**Information:**
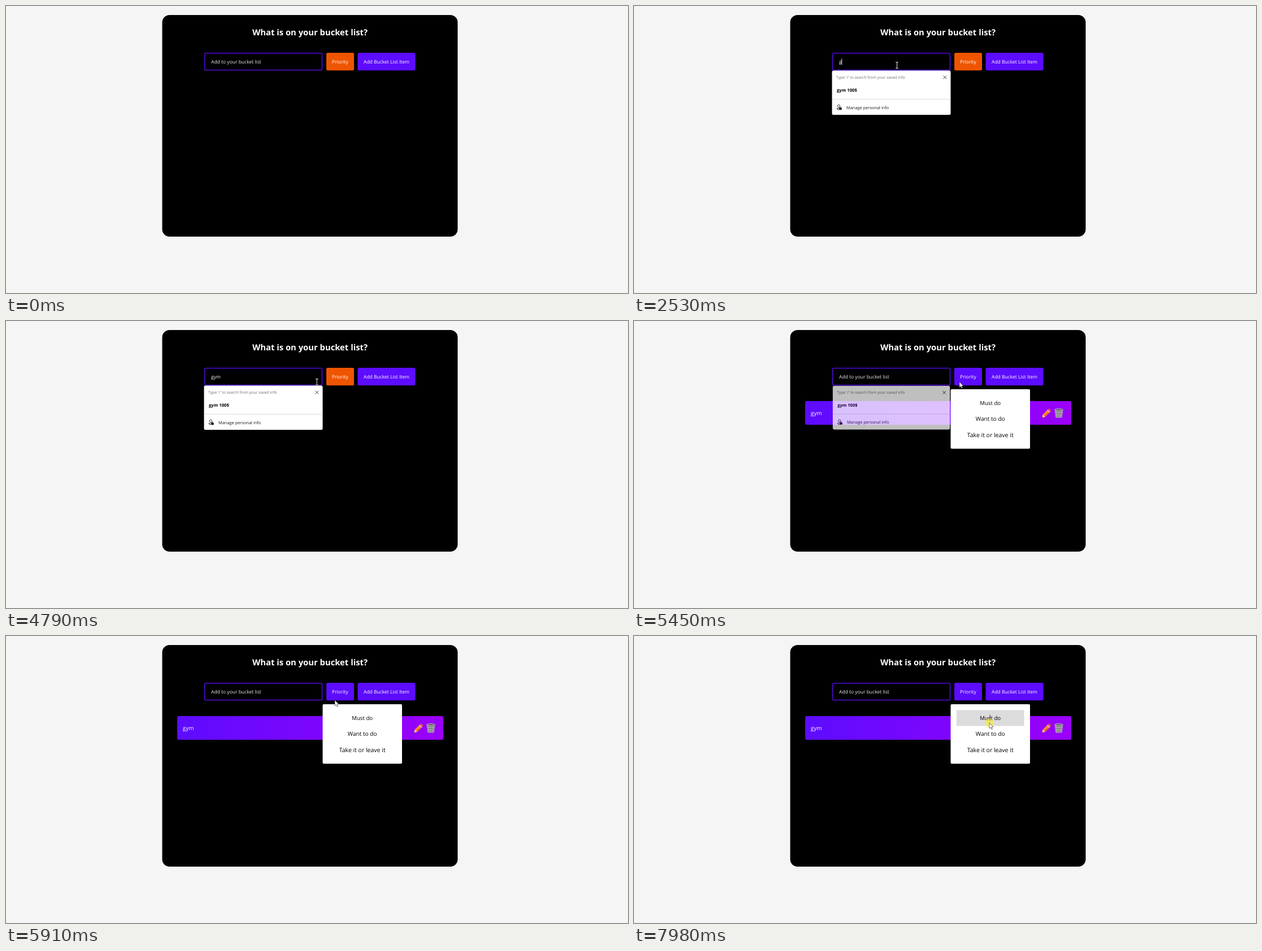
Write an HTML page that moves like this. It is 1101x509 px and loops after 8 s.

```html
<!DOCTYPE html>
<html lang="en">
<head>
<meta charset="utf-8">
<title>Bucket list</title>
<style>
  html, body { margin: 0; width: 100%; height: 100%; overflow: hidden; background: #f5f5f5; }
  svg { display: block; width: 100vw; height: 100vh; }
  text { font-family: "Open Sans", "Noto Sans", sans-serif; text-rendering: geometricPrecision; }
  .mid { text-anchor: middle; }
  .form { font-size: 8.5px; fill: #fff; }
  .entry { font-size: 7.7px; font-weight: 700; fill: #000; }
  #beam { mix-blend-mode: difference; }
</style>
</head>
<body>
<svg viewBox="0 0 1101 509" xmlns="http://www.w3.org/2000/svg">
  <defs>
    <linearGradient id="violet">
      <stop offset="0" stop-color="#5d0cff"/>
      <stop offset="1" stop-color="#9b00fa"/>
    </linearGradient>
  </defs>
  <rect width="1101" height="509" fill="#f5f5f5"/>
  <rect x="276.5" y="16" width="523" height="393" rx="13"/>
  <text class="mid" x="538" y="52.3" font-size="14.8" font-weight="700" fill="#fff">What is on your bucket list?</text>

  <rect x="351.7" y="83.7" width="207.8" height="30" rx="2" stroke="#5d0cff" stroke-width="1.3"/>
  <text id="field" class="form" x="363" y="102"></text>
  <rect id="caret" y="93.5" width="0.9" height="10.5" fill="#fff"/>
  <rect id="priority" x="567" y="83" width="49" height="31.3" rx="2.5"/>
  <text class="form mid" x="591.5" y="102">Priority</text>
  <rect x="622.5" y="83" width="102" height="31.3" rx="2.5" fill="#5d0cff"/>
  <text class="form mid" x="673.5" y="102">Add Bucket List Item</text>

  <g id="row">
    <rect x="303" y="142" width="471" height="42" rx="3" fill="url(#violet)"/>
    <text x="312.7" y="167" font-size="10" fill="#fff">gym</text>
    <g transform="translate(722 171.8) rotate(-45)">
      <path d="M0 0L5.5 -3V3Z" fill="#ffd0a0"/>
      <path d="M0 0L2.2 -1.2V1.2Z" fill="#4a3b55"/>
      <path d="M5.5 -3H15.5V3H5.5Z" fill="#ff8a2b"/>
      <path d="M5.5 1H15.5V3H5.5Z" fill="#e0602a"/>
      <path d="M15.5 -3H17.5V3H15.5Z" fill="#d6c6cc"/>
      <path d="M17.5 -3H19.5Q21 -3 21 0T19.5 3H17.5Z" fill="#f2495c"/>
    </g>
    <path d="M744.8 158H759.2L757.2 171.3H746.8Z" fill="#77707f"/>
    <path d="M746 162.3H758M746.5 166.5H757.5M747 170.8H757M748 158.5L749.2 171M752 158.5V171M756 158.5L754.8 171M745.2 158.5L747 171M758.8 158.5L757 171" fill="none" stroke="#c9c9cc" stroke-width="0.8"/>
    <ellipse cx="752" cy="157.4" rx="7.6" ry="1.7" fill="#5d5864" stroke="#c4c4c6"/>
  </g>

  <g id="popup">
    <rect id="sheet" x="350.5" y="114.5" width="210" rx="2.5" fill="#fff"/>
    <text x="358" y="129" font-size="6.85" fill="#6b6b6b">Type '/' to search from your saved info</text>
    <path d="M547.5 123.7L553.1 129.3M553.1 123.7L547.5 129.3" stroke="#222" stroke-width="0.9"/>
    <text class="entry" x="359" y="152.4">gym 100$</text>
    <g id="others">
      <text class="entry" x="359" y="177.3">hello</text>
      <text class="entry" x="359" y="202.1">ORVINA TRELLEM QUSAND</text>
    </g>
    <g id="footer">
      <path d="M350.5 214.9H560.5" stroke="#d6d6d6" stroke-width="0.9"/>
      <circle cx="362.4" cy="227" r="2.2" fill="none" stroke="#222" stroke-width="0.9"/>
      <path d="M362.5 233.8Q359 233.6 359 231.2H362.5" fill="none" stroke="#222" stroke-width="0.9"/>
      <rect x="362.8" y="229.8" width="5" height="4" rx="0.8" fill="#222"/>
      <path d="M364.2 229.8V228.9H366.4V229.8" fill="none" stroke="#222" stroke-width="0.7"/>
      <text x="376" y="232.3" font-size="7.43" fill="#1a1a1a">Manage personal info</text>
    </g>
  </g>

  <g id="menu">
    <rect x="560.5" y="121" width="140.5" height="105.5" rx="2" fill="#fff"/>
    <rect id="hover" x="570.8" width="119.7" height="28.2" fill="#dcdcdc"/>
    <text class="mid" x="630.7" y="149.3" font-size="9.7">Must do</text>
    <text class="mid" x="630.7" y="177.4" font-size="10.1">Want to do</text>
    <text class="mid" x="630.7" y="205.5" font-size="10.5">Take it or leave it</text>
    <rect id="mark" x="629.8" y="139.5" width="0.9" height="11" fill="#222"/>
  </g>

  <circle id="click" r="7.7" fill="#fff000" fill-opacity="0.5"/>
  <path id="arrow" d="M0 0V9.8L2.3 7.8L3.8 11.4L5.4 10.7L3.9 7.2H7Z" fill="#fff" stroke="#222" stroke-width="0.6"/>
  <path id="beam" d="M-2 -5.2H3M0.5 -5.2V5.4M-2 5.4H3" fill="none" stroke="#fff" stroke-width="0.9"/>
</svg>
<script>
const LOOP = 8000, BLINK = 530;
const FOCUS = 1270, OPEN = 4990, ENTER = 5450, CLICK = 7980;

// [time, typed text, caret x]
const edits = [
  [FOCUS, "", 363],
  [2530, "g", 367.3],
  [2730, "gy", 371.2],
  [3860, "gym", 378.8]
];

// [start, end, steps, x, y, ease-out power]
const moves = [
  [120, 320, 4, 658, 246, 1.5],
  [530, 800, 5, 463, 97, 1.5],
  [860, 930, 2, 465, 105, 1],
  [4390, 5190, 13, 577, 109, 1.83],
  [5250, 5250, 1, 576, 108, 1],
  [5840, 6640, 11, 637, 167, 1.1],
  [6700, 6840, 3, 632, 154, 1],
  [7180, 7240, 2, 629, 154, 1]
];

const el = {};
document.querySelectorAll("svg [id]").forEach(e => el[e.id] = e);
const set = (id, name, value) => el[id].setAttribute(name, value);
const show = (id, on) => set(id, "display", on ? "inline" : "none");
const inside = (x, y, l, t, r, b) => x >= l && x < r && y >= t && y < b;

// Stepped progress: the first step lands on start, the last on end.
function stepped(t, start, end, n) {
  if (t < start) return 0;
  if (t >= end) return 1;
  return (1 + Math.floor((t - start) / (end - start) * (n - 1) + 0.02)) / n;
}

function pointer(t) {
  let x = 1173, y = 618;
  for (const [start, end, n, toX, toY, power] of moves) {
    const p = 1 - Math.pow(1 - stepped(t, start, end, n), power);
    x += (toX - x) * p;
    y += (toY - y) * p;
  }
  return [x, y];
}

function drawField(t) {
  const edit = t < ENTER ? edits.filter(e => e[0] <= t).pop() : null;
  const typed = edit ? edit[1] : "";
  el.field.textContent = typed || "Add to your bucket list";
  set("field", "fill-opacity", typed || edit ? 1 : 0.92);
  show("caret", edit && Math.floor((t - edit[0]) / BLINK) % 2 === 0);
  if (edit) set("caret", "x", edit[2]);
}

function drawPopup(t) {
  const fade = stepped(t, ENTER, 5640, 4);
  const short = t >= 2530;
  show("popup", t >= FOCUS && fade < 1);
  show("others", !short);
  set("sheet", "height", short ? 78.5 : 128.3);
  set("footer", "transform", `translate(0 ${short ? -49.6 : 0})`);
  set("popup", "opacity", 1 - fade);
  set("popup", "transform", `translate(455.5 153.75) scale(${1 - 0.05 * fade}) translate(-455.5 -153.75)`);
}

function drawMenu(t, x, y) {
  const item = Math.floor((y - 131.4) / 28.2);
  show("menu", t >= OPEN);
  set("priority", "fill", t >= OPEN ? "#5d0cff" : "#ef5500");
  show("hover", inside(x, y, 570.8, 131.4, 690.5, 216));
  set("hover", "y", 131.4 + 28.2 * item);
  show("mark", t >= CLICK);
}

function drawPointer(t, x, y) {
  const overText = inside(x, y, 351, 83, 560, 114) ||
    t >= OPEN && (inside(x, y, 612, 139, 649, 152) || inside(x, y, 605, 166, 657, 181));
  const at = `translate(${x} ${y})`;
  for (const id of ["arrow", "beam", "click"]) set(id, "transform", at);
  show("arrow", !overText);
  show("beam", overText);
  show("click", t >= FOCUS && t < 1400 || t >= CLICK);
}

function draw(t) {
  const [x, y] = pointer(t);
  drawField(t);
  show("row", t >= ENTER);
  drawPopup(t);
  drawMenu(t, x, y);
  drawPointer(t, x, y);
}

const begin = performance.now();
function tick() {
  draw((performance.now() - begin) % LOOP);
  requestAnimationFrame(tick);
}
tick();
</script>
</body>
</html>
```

**Task details:**
Say how many lines of the listing above include the word "function", giving the number alone.

**Solution for this task:**
8